“The oil business was tough then like it’s tough now, and I wrote this song about my dad, who always, always took care of us,” he said, drinking a toast to his father before the final chorus.
Kane had plenty of passion left to put into his latest single “Let Me Go,” a soaring love song that showcases his appealing drawl.
To the delight of his diehard fans, who call themselves Kaniacs, the singer-songwriter kept the stories coming, including a humorous take on “Happy Man,” a song he co-wrote that country superstar Trace Adkins cut for the deluxe version of his 2010 album “Cowboy’s Back in Town.”
“When we first wrote it, they said, ‘That’s not a Kane song. That’s a country song. That’s really country.’ And I said, ‘It’s three ways to kill somebody, it’s a (expletive) Kane song.”
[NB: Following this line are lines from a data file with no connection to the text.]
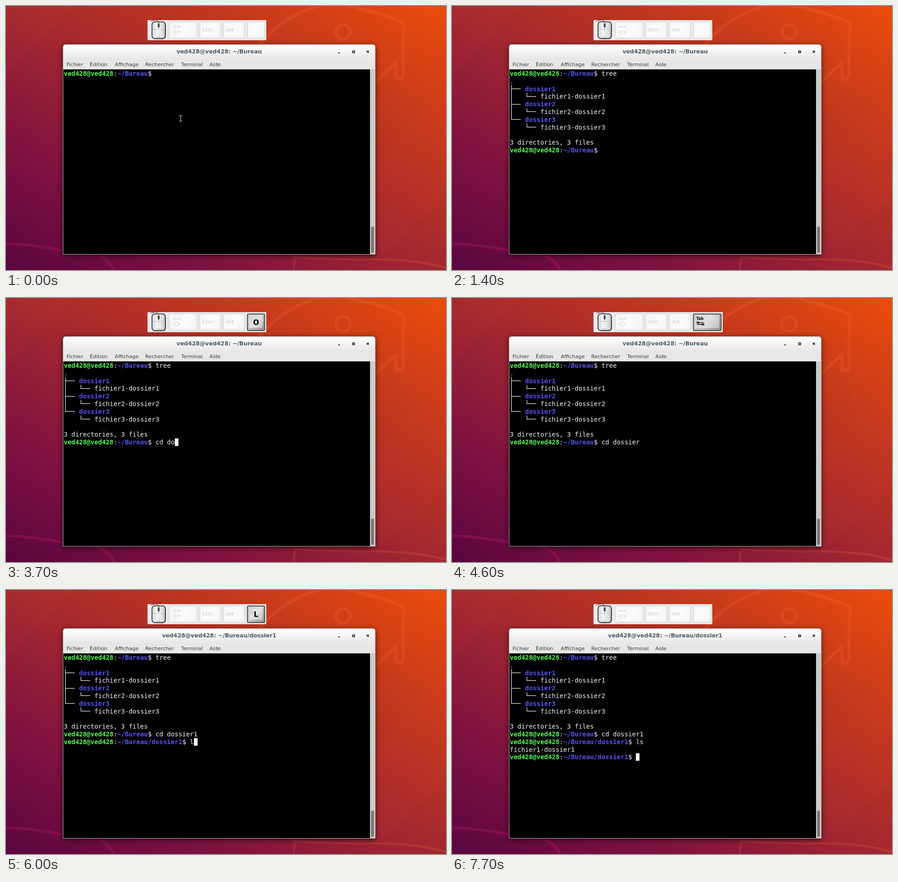
These frames come from a looping animation (967x579 px, 8 s). An HTML page with a canvas:

```html
<!DOCTYPE html>
<html lang="fr">
<head>
<meta charset="utf-8">
<title>Terminal</title>
<style>
html, body { margin: 0; width: 100%; height: 100%; overflow: hidden; background: #a4282f; }
canvas { display: block; }
</style>
</head>
<body>
<canvas id="stage" width="967" height="579"></canvas>
<script>
const ctx = document.getElementById('stage').getContext('2d');
const LOOP = 8000;
const SANS = '"DejaVu Sans", sans-serif';
const MONO = '13.95px "DejaVu Sans Mono", monospace';
const CELL = 8.4, ROW = 16.8, LEFT = 127, TOP = 140;
const WHITE = '#f6f6f6', GREEN = '#55fb55', BLUE = '#5454f2';
const USER = 'ved428@ved428';
const HOME = '~/Bureau', SUB = HOME + '/dossier1';
const DIRS = [HOME, HOME, SUB, SUB];
const DONE = ['tree', 'cd dossier1', 'ls'];

// start time, finished commands, typed text, caret visible, key shown
const STEPS = [
  [0, 0, '', 0, ''], [200, 0, 't', 1, 'T'], [300, 0, 'tr', 1, 'R'], [400, 0, 'tree', 1, 'E'],
  [800, 1, '', 1, 'E'], [900, 1, '', 1, 'Enter'], [1400, 1, '', 0, ''], [2000, 1, '', 1, ''],
  [2200, 1, 'c', 1, 'C'], [2300, 1, 'cd', 1, 'D'], [3100, 1, 'cd ', 1, 'Space'],
  [3300, 1, 'cd ', 0, ''], [3500, 1, 'cd d', 1, ''], [3600, 1, 'cd d', 1, 'D'],
  [3700, 1, 'cd do', 1, 'O'], [4000, 1, 'cd dossier', 1, 'O'], [4100, 1, 'cd dossier', 1, 'Tab'],
  [4600, 1, 'cd dossier', 0, 'Tab'], [4700, 1, 'cd dossier', 0, ''], [4800, 1, 'cd dossier1', 1, '1'],
  [5100, 2, '', 1, 'Enter'], [5600, 2, '', 1, ''], [5700, 2, '', 0, ''],
  [6000, 2, 'l', 1, 'L'], [6200, 2, 'ls', 1, 'S'], [6500, 3, '', 1, 'Enter'],
  [7100, 3, '', 0, ''], [7700, 3, '', 1, '']
];

function rect(x, y, w, h, fill) {
  ctx.fillStyle = fill;
  ctx.fillRect(x, y, w, h);
}

function box(x, y, w, h, r, fill, stroke, width = 1) {
  ctx.beginPath();
  ctx.roundRect(x, y, w, h, r);
  if (fill) { ctx.fillStyle = fill; ctx.fill(); }
  if (stroke) { ctx.strokeStyle = stroke; ctx.lineWidth = width; ctx.stroke(); }
}

function path(d, stroke, width) {
  ctx.strokeStyle = stroke;
  ctx.lineWidth = width;
  ctx.stroke(new Path2D(d));
}

function label(text, x, y, font, fill, align = 'left') {
  ctx.font = font;
  ctx.fillStyle = fill;
  ctx.textAlign = align;
  ctx.fillText(text, x, y);
}

function gradient(x0, y0, x1, y1, ...colors) {
  const g = ctx.createLinearGradient(x0, y0, x1, y1);
  colors.forEach((c, i) => g.addColorStop(i / (colors.length - 1), c));
  return g;
}

function wallpaper() {
  rect(0, 0, 967, 579, gradient(228.3, 715.7, 738.7, -136.7,
    '#5a0540', '#801240', '#a4282f', '#c5391c', '#ea4c0a'));
  ctx.fillStyle = 'rgba(255,90,60,0.035)';
  ctx.fill(new Path2D('M0 0H150L0 150Z'));
  ctx.fill(new Path2D('M967 180V420L812 560V330Z'));
  const faint = 'rgba(255,125,70,0.16)';
  path('M556 84C590 45 640 5 715 -6M740 -4C790 10 840 18 876 39C870 80 874 120 873 156L858 160L856 125L812 166', faint, 7);
  ctx.beginPath();
  ctx.arc(741, 57, 16, 0, Math.PI * 2);
  ctx.stroke();
  path('M790 0C860 30 903 85 903 145C903 205 870 260 812 306M812 150L902 110M812 80L900 170M835 84L890 220', 'rgba(255,125,70,0.13)', 1);
  path('M0 521C45 523 90 529 126 536M190 543Q225 552 237 579', 'rgba(200,20,110,0.3)', 6);
  path('M632 579L635 552L770 556Q890 552 967 574', faint, 5);
}

function frame(title) {
  ctx.save();
  ctx.shadowColor = 'rgba(0,0,0,0.6)';
  ctx.shadowBlur = 14;
  ctx.shadowOffsetY = 3;
  box(125, 84, 687, 461, [6, 6, 0, 0], '#b5b5b2');
  ctx.restore();
  box(126, 85, 685, 54, [5, 5, 0, 0], gradient(0, 85, 0, 117, '#ffffff', '#f2f2f1', '#e7e7e5'));
  label(title, 468.5, 104, 'bold 12.3px ' + SANS, '#4b5d65', 'center');
  rect(730, 102, 4, 2, '#30383c');
  box(762, 98.5, 4, 4, 0, null, '#30383c', 2);
  path('M793 98L797.5 102.5M797.5 98L793 102.5', '#30383c', 1.8);
  const menu = [['Fichier', 133], ['Édition', 184], ['Affichage', 239],
    ['Rechercher', 306], ['Terminal', 385], ['Aide', 447]];
  for (const [text, x] of menu) label(text, x, 131.5, '11.2px ' + SANS, '#3a3a3a');
  rect(126, 139, 674, 405, '#000');
  rect(800, 139, 11, 405, '#cbcbc9');
  box(803, 484, 5, 57, 2.5, '#777775', '#696967', 0.8);
}

function write(row, col, text, color, bold) {
  label(text, LEFT + col * CELL, TOP + row * ROW + 13, (bold ? 'bold ' : '') + MONO, color);
}

function prompt(row, dir, command) {
  const end = USER.length + 1 + dir.length;
  write(row, 0, USER, GREEN, true);
  write(row, USER.length, ':', WHITE);
  write(row, USER.length + 1, dir, BLUE, true);
  write(row, end, '$ ' + command, WHITE);
  return end + 2 + command.length;
}

// branch from a cell: stem down to `last` row, one arm per entry
function arm(row, col) {
  rect(Math.round(LEFT + (col + 0.5) * CELL) - 1, Math.round(TOP + (row + 0.5) * ROW) - 1, 2.5 * CELL, 1.2, WHITE);
}

function stem(row, last, col) {
  const y = TOP + row * ROW;
  rect(Math.round(LEFT + (col + 0.5) * CELL) - 1, y, 1.2, (last - row + 0.5) * ROW, WHITE);
}

function tree(row) {
  write(row, 0, '.', BLUE, true);
  stem(row + 1, row + 5, 0);
  for (let i = 1; i <= 3; i++) {
    const r = row + i * 2 - 1;
    arm(r, 0);
    write(r, 4, 'dossier' + i, BLUE, true);
    stem(r + 1, r + 1, 4);
    arm(r + 1, 4);
    write(r + 1, 8, `fichier${i}-dossier${i}`, WHITE);
  }
  write(row + 8, 0, '3 directories, 3 files', WHITE);
  return 9;
}

function shell(done, typed, caret) {
  let row = 0;
  for (let i = 0; i < done; i++) {
    prompt(row++, DIRS[i], DONE[i]);
    if (i === 0) row += tree(row);
    if (i === 2) write(row++, 0, 'fichier1-dossier1', WHITE);
  }
  const col = prompt(row, DIRS[done], typed);
  if (caret) rect(Math.round(LEFT + col * CELL), Math.round(TOP + row * ROW), 8, 16.5, '#fff');
}

function idleKey(x, w) {
  box(x + 0.5, 34.5, w - 1, 37, 2, '#f0f0f0', '#d0d0d0');
  box(x + 3, 36, w - 7, 31, 2, gradient(x, 36, x + w, 67, '#f6f6f6', '#fbfbfb', '#f4f4f4'));
}

function activeKey(name) {
  const long = name.length > 1, w = long ? 62 : 39;
  box(530.5, 35, w - 1, 36.5, 2.5, gradient(530, 35, 530 + w, 71, '#c9c9c9', '#bdbdbd', '#8c8c8c'), '#262626', 1.5);
  box(534, 37, w - 9, 29, 2, gradient(534, 37, 525 + w, 66, '#d0d0d0', '#e2e2e2', '#c2c2c2'));
  if (!long) return label(name, 549.5, 58.5, 'bold 15.5px ' + SANS, '#000', 'center');
  label(name, 537, 48, 'bold 8.2px ' + SANS, '#000');
  if (name === 'Enter') path('M553 51V56.5H539M542 53.5L538.5 56.5L542 59.5', '#111', 1.2);
  if (name === 'Tab') {
    path('M538.5 51V57M539 54H553M543 51.5L539.5 54L543 56.5M553.5 55V61M539 58H553M549 55.5L552.5 58L549 60.5', '#111', 1.3);
  }
}

function keyPanel(key) {
  rect(311, 31, key.length > 1 ? 284 : 261, 44, '#ebebeb');
  path('M317 34Q325 30 331 31.5Q335 32.5 335.5 37', '#7a5558', 1.2);
  box(322, 36.5, 30, 37, 7, 'rgba(0,0,0,0.25)');
  box(320.8, 34.8, 29.4, 36.5, 6, gradient(321, 0, 350, 0, '#cfd3d4', '#f2f4f4', '#e6e9ea', '#c3c8c9'), '#161616', 1.5);
  path('M322 51.5H349M335.5 36V51', '#b4babb', 0.9);
  box(334, 38, 3, 9, 1.5, '#4d5152', '#222', 0.8);
  rect(331, 67, 9, 1.5, '#b3babc');
  idleKey(358, 63);
  idleKey(425, 48);
  idleKey(477, 48);
  const pale = '#d9d9d9';
  label('Shift', 366.5, 48, 'bold 6.6px ' + SANS, pale);
  path('M375 52.5L383 57.5H379V61.5H371V57.5H367Z', pale, 1.2);
  label('Ctrl', 431, 56, 'bold 11px ' + SANS, pale);
  label('Alt', 483.5, 56, 'bold 11px ' + SANS, pale);
  if (key) activeKey(key);
  else idleKey(530, 40);
}

function pointer() {
  path('M381 240.5H383L384 241.5L385 240.5H387M384 241V252M381 252.5H383L384 251.5L385 252.5H387', '#d8d8d8', 1.2);
}

let shown = -1;
function tick(now) {
  const t = now % LOOP;
  const index = STEPS.findLastIndex(s => s[0] <= t);
  if (index !== shown) {
    shown = index;
    const [, done, typed, caret, key] = STEPS[index];
    wallpaper();
    frame(USER + ': ' + DIRS[done]);
    shell(done, typed, caret);
    keyPanel(key);
    if (index === 0) pointer();
  }
  requestAnimationFrame(draw);
}

const start = performance.now();
function draw() {
  tick(performance.now() - start);
}
draw();
</script>
</body>
</html>
```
Eliot Spencer would be proud.
The crowd gave a hearty cheer for his day job on “Leverage” as Kane recalled the thrill of singing his brokenhearted ballad “Thinking of You” on the hit TNT series on the same episode in which he go to beat up his “all-time TV idol,” John Schneider of “Dukes of Hazzard” fame.
Kane prefaced his amped-up, boot-stomping cover of Waylon Jennings’ classic “Luckenbach, Texas,” with a flashback to the days when he and his cohorts had a regular gig at the Viper Room on Sunset Boulevard opening for Shooter Jennings’ band.
“We were the only country band in L.A. … and we couldn’t do ‘The Chair’ and we couldn’t do ‘The Dance.’ I didn’t have a lot of originals, and if you played a slow song, you lost the crowd,” he said. “I told Shooter ‘I’m gonna do one of your dad’s songs,’ and when I told him which one, he said, ‘Good (expletive) luck.’
“After we played it, Scooter’s mom said, ‘That is the best version of that song I’ve ever heard other than the original. And she gave me a hug and she gave me a kiss. And I think I just stood there for five minutes.”
Kane closed the set with another electric jolt: the rowdy title track from his 2010 debut album “The House Rules,” which got most of the floor-level fans on their feet so they could dance and sing along. His deliberately sexed-up performance did the job of whipping his female followers into a frenzy, though he undoubtedly owed his mama another apology for it.
The crowd wasn’t ready to let the hometown hero get away just yet, howling their lungs out, stomping their feet and clapping their hands for an encore. Kane came back alone, carrying his whiskey and beer bottles, which he swapped for his acoustic guitar.
“I wrote this song to apologize for the way I am. I’m sorry mama,” he said, playing and crooning “A Different Kind of Knight,” with his band joining him midway through the modern-day cowboy ode.
They sent the crowd away energized, closing with the one-two punch of “Seven Days,” a Vegas road anthem totally appropriate for a casino show, and “Blaze,” a tribute to a red-headed Oklahoma City stripper.
His mother may have to work on forgiving him, but the crowd thoroughly approved of Kane’s homecoming performance. He seemed a bit overwhelmed by the fans’ ear-splitting enthusiasm, repeatedly pounding his chest, pumping his fists and blowing kisses as he took his final bows.
“You don’t know what this means to me,” he said one last time before disappearing backstage to chat with his mother and sister.
Hopefully, he won’t let another 13 years pass before he plays another hometown show.
See the set list after the break.
Christian Kane homecoming show at Riverwind Casino
“Callin’ All Country Women”
“Whiskey in Mind”
“Middle American Saturday Night”
“Thinking of You”
“Let Me Go”
“Let’s Take a Drive”
“Something’s Gotta Give”
“The House Rules”
“A Different Kind of Knight”